> EXERCISE DESCRIPTION:
Repeat the listing that follows exactly. Pictures are not part of the copy.

> DATA FOR THE TASK:

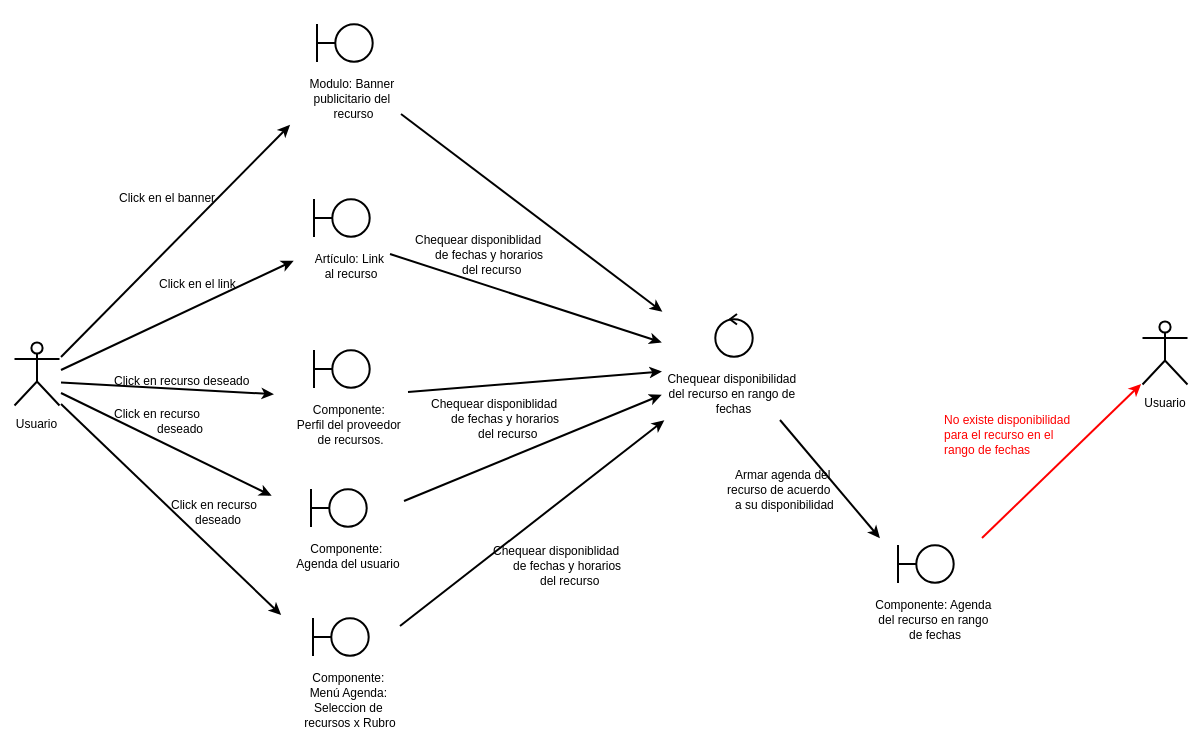
<!DOCTYPE html>
<html lang="es">
<head>
<meta charset="utf-8">
<title>Diagrama de robustez: disponibilidad de recursos</title>
<style>
:root { --ink: #000; --alert: #f00; --paper: #fff; }
* { box-sizing: border-box; margin: 0; padding: 0; }
body { background: var(--paper); overflow: hidden; }
.diagram {
  position: relative; width: 1200px; height: 751px; overflow: hidden;
  background: var(--paper); color: var(--ink);
  font: 12px/15px "Liberation Sans", Arial, sans-serif;
}
.connections { position: absolute; inset: 0; stroke: var(--ink); stroke-width: 2; }
.connections .alert { stroke: var(--alert); }
.symbols { position: absolute; width: 0; height: 0; }
.node {
  position: absolute; left: var(--x); top: var(--y);
  width: 160px; margin-left: -80px;
  display: flex; flex-direction: column; align-items: center; gap: 14px;
  text-align: center; white-space: nowrap;
}
.node.actor { gap: 10px; }
.icon { display: block; width: 80px; height: 40px; fill: none; stroke: var(--ink); stroke-width: 2; overflow: visible; }
.actor .icon { width: 48px; height: 66px; }
.label { position: absolute; left: var(--x); top: var(--y); white-space: nowrap; }
.label span { display: block; padding-left: var(--indent, 0); }
.label.alert { color: var(--alert); }
.check span:nth-child(2) { --indent: 20px; }
.check span:nth-child(3) { --indent: 47px; }
</style>
</head>
<body>
<main class="diagram">
  <svg class="symbols" aria-hidden="true">
    <defs>
      <g id="boundary"><path d="M3 1V39M3 20H21"/><circle cx="40" cy="20" r="18.7"/></g>
      <g id="control"><circle cx="40" cy="20" r="18.7"/><path d="M43 -4L36 1.3L43 6.5"/></g>
      <g id="person"><circle cx="24" cy="7" r="5.6"/><path d="M24 13V40.5M1.5 18H46.5M1.5 64.5L24 40.5L46.5 64.5"/></g>
    </defs>
  </svg>

  <svg class="connections" width="1200" height="751" viewBox="0 0 1200 751" aria-hidden="true">
    <defs>
      <marker id="arrow" markerUnits="userSpaceOnUse" markerWidth="14" markerHeight="14" refX="10" refY="7" orient="auto">
        <path d="M13 7L0 13L3.5 7L0 1Z" fill="#000" stroke="none"/>
      </marker>
      <marker id="arrow-alert" markerUnits="userSpaceOnUse" markerWidth="14" markerHeight="14" refX="10" refY="7" orient="auto">
        <path d="M13 7L0 13L3.5 7L0 1Z" fill="#f00" stroke="none"/>
      </marker>
    </defs>
    <g marker-end="url(#arrow)">
      <line x1="61" y1="357" x2="288" y2="127" marker-end="url(#arrow)"/>
      <line x1="61" y1="370" x2="291" y2="262" marker-end="url(#arrow)"/>
      <line x1="61" y1="382.5" x2="271" y2="394" marker-end="url(#arrow)"/>
      <line x1="61" y1="393" x2="269" y2="494.5" marker-end="url(#arrow)"/>
      <line x1="61" y1="404" x2="279" y2="613" marker-end="url(#arrow)"/>
      <line x1="401" y1="114" x2="660" y2="310" marker-end="url(#arrow)"/>
      <line x1="390" y1="254" x2="659" y2="341.5" marker-end="url(#arrow)"/>
      <line x1="408" y1="392" x2="659" y2="371.7" marker-end="url(#arrow)"/>
      <line x1="404" y1="501" x2="659" y2="396" marker-end="url(#arrow)"/>
      <line x1="400" y1="626" x2="662" y2="422" marker-end="url(#arrow)"/>
      <line x1="780" y1="420" x2="878" y2="536" marker-end="url(#arrow)"/>
    </g>
    <line class="alert" x1="982" y1="538" x2="1139" y2="386" marker-end="url(#arrow-alert)"/>
  </svg>

  <section class="node actor" style="--x:36.5px;--y:341px">
    <svg class="icon" viewBox="0 0 48 66" aria-hidden="true"><use href="#person"/></svg>
    <p>Usuario</p>
  </section>
  <section class="node" style="--x:353.5px;--y:23px">
    <svg class="icon" viewBox="0 0 80 40" aria-hidden="true"><use href="#boundary"/></svg>
    <p>Modulo: Banner&nbsp;<br>publicitario del&nbsp;<br>recurso</p>
  </section>
  <section class="node" style="--x:351px;--y:197.5px">
    <svg class="icon" viewBox="0 0 80 40" aria-hidden="true"><use href="#boundary"/></svg>
    <p>Artículo: Link&nbsp;<br>al recurso</p>
  </section>
  <section class="node" style="--x:350.5px;--y:349px">
    <svg class="icon" viewBox="0 0 80 40" aria-hidden="true"><use href="#boundary"/></svg>
    <p>Componente:&nbsp;<br>Perfil del proveedor&nbsp;<br>de recursos.</p>
  </section>
  <section class="node" style="--x:348px;--y:487.5px">
    <svg class="icon" viewBox="0 0 80 40" aria-hidden="true"><use href="#boundary"/></svg>
    <p>Componente:&nbsp;<br>Agenda del usuario</p>
  </section>
  <section class="node" style="--x:350px;--y:617px">
    <svg class="icon" viewBox="0 0 80 40" aria-hidden="true"><use href="#boundary"/></svg>
    <p>Componente:&nbsp;<br>Menú Agenda:&nbsp;<br>Seleccion de&nbsp;<br>recursos x Rubro</p>
  </section>
  <section class="node" style="--x:733.5px;--y:317.5px">
    <svg class="icon" viewBox="0 0 80 40" aria-hidden="true"><use href="#control"/></svg>
    <p>Chequear disponibilidad&nbsp;<br>del recurso en rango de&nbsp;<br>fechas</p>
  </section>
  <section class="node" style="--x:935px;--y:544px">
    <svg class="icon" viewBox="0 0 80 40" aria-hidden="true"><use href="#boundary"/></svg>
    <p>Componente: Agenda&nbsp;<br>del recurso en rango&nbsp;<br>de fechas</p>
  </section>
  <section class="node actor" style="--x:1165px;--y:319.5px">
    <svg class="icon" viewBox="0 0 48 66" aria-hidden="true"><use href="#person"/></svg>
    <p>Usuario</p>
  </section>

  <p class="label" style="--x:119px;--y:191px">Click en el banner</p>
  <p class="label" style="--x:159px;--y:277px">Click en el link</p>
  <p class="label" style="--x:114px;--y:374px">Click en recurso deseado</p>
  <p class="label" style="--x:114px;--y:407px"><span>Click en recurso</span><span style="--indent:43px">deseado</span></p>
  <p class="label" style="--x:171px;--y:498px"><span>Click en recurso</span><span style="--indent:24px">deseado</span></p>

  <p class="label check" style="--x:415px;--y:233px"><span>Chequear disponiblidad</span><span>de fechas y horarios</span><span>del recurso</span></p>
  <p class="label check" style="--x:431px;--y:397px"><span>Chequear disponiblidad</span><span>de fechas y horarios</span><span>del recurso</span></p>
  <p class="label check" style="--x:493px;--y:544px"><span>Chequear disponiblidad</span><span>de fechas y horarios</span><span>del recurso</span></p>

  <p class="label" style="--x:727px;--y:468px"><span style="--indent:8px">Armar agenda del</span><span>recurso de acuerdo</span><span style="--indent:8px">a su disponibilidad</span></p>
  <p class="label alert" style="--x:944px;--y:413px"><span>No existe disponibilidad</span><span>para el recurso en el</span><span>rango de fechas</span></p>
</main>
</body>
</html>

> SOLUTION TO THIS PROBLEM:
<!DOCTYPE html>
<html lang="es">
<head>
<meta charset="utf-8">
<title>Diagrama de robustez: disponibilidad de recursos</title>
<style>
:root { --ink: #000; --alert: #f00; --paper: #fff; }
* { box-sizing: border-box; margin: 0; padding: 0; }
body { background: var(--paper); overflow: hidden; }
.diagram {
  position: relative; width: 1200px; height: 751px; overflow: hidden;
  background: var(--paper); color: var(--ink);
  font: 12px/15px "Liberation Sans", Arial, sans-serif;
}
.connections { position: absolute; inset: 0; stroke: var(--ink); stroke-width: 2; }
.connections .alert { stroke: var(--alert); }
.symbols { position: absolute; width: 0; height: 0; }
.node {
  position: absolute; left: var(--x); top: var(--y);
  width: 160px; margin-left: -80px;
  display: flex; flex-direction: column; align-items: center; gap: 14px;
  text-align: center; white-space: nowrap;
}
.node.actor { gap: 10px; }
.icon { display: block; width: 80px; height: 40px; fill: none; stroke: var(--ink); stroke-width: 2; overflow: visible; }
.actor .icon { width: 48px; height: 66px; }
.label { position: absolute; left: var(--x); top: var(--y); white-space: nowrap; }
.label span { display: block; padding-left: var(--indent, 0); }
.label.alert { color: var(--alert); }
.check span:nth-child(2) { --indent: 20px; }
.check span:nth-child(3) { --indent: 47px; }
</style>
</head>
<body>
<main class="diagram">
  <svg class="symbols" aria-hidden="true">
    <defs>
      <g id="boundary"><path d="M3 1V39M3 20H21"/><circle cx="40" cy="20" r="18.7"/></g>
      <g id="control"><circle cx="40" cy="20" r="18.7"/><path d="M43 -4L36 1.3L43 6.5"/></g>
      <g id="person"><circle cx="24" cy="7" r="5.6"/><path d="M24 13V40.5M1.5 18H46.5M1.5 64.5L24 40.5L46.5 64.5"/></g>
    </defs>
  </svg>

  <svg class="connections" width="1200" height="751" viewBox="0 0 1200 751" aria-hidden="true">
    <defs>
      <marker id="arrow" markerUnits="userSpaceOnUse" markerWidth="14" markerHeight="14" refX="10" refY="7" orient="auto">
        <path d="M13 7L0 13L3.5 7L0 1Z" fill="#000" stroke="none"/>
      </marker>
      <marker id="arrow-alert" markerUnits="userSpaceOnUse" markerWidth="14" markerHeight="14" refX="10" refY="7" orient="auto">
        <path d="M13 7L0 13L3.5 7L0 1Z" fill="#f00" stroke="none"/>
      </marker>
    </defs>
    <g marker-end="url(#arrow)">
      <line x1="61" y1="357" x2="288" y2="127" marker-end="url(#arrow)"/>
      <line x1="61" y1="370" x2="291" y2="262" marker-end="url(#arrow)"/>
      <line x1="61" y1="382.5" x2="271" y2="394" marker-end="url(#arrow)"/>
      <line x1="61" y1="393" x2="269" y2="494.5" marker-end="url(#arrow)"/>
      <line x1="61" y1="404" x2="279" y2="613" marker-end="url(#arrow)"/>
      <line x1="401" y1="114" x2="660" y2="310" marker-end="url(#arrow)"/>
      <line x1="390" y1="254" x2="659" y2="341.5" marker-end="url(#arrow)"/>
      <line x1="408" y1="392" x2="659" y2="371.7" marker-end="url(#arrow)"/>
      <line x1="404" y1="501" x2="659" y2="396" marker-end="url(#arrow)"/>
      <line x1="400" y1="626" x2="662" y2="422" marker-end="url(#arrow)"/>
      <line x1="780" y1="420" x2="878" y2="536" marker-end="url(#arrow)"/>
    </g>
    <line class="alert" x1="982" y1="538" x2="1139" y2="386" marker-end="url(#arrow-alert)"/>
  </svg>

  <section class="node actor" style="--x:36.5px;--y:341px">
    <svg class="icon" viewBox="0 0 48 66" aria-hidden="true"><use href="#person"/></svg>
    <p>Usuario</p>
  </section>
  <section class="node" style="--x:353.5px;--y:23px">
    <svg class="icon" viewBox="0 0 80 40" aria-hidden="true"><use href="#boundary"/></svg>
    <p>Modulo: Banner&nbsp;<br>publicitario del&nbsp;<br>recurso</p>
  </section>
  <section class="node" style="--x:351px;--y:197.5px">
    <svg class="icon" viewBox="0 0 80 40" aria-hidden="true"><use href="#boundary"/></svg>
    <p>Artículo: Link&nbsp;<br>al recurso</p>
  </section>
  <section class="node" style="--x:350.5px;--y:349px">
    <svg class="icon" viewBox="0 0 80 40" aria-hidden="true"><use href="#boundary"/></svg>
    <p>Componente:&nbsp;<br>Perfil del proveedor&nbsp;<br>de recursos.</p>
  </section>
  <section class="node" style="--x:348px;--y:487.5px">
    <svg class="icon" viewBox="0 0 80 40" aria-hidden="true"><use href="#boundary"/></svg>
    <p>Componente:&nbsp;<br>Agenda del usuario</p>
  </section>
  <section class="node" style="--x:350px;--y:617px">
    <svg class="icon" viewBox="0 0 80 40" aria-hidden="true"><use href="#boundary"/></svg>
    <p>Componente:&nbsp;<br>Menú Agenda:&nbsp;<br>Seleccion de&nbsp;<br>recursos x Rubro</p>
  </section>
  <section class="node" style="--x:733.5px;--y:317.5px">
    <svg class="icon" viewBox="0 0 80 40" aria-hidden="true"><use href="#control"/></svg>
    <p>Chequear disponibilidad&nbsp;<br>del recurso en rango de&nbsp;<br>fechas</p>
  </section>
  <section class="node" style="--x:935px;--y:544px">
    <svg class="icon" viewBox="0 0 80 40" aria-hidden="true"><use href="#boundary"/></svg>
    <p>Componente: Agenda&nbsp;<br>del recurso en rango&nbsp;<br>de fechas</p>
  </section>
  <section class="node actor" style="--x:1165px;--y:319.5px">
    <svg class="icon" viewBox="0 0 48 66" aria-hidden="true"><use href="#person"/></svg>
    <p>Usuario</p>
  </section>

  <p class="label" style="--x:119px;--y:191px">Click en el banner</p>
  <p class="label" style="--x:159px;--y:277px">Click en el link</p>
  <p class="label" style="--x:114px;--y:374px">Click en recurso deseado</p>
  <p class="label" style="--x:114px;--y:407px"><span>Click en recurso</span><span style="--indent:43px">deseado</span></p>
  <p class="label" style="--x:171px;--y:498px"><span>Click en recurso</span><span style="--indent:24px">deseado</span></p>

  <p class="label check" style="--x:415px;--y:233px"><span>Chequear disponiblidad</span><span>de fechas y horarios</span><span>del recurso</span></p>
  <p class="label check" style="--x:431px;--y:397px"><span>Chequear disponiblidad</span><span>de fechas y horarios</span><span>del recurso</span></p>
  <p class="label check" style="--x:493px;--y:544px"><span>Chequear disponiblidad</span><span>de fechas y horarios</span><span>del recurso</span></p>

  <p class="label" style="--x:727px;--y:468px"><span style="--indent:8px">Armar agenda del</span><span>recurso de acuerdo</span><span style="--indent:8px">a su disponibilidad</span></p>
  <p class="label alert" style="--x:944px;--y:413px"><span>No existe disponibilidad</span><span>para el recurso en el</span><span>rango de fechas</span></p>
</main>
</body>
</html>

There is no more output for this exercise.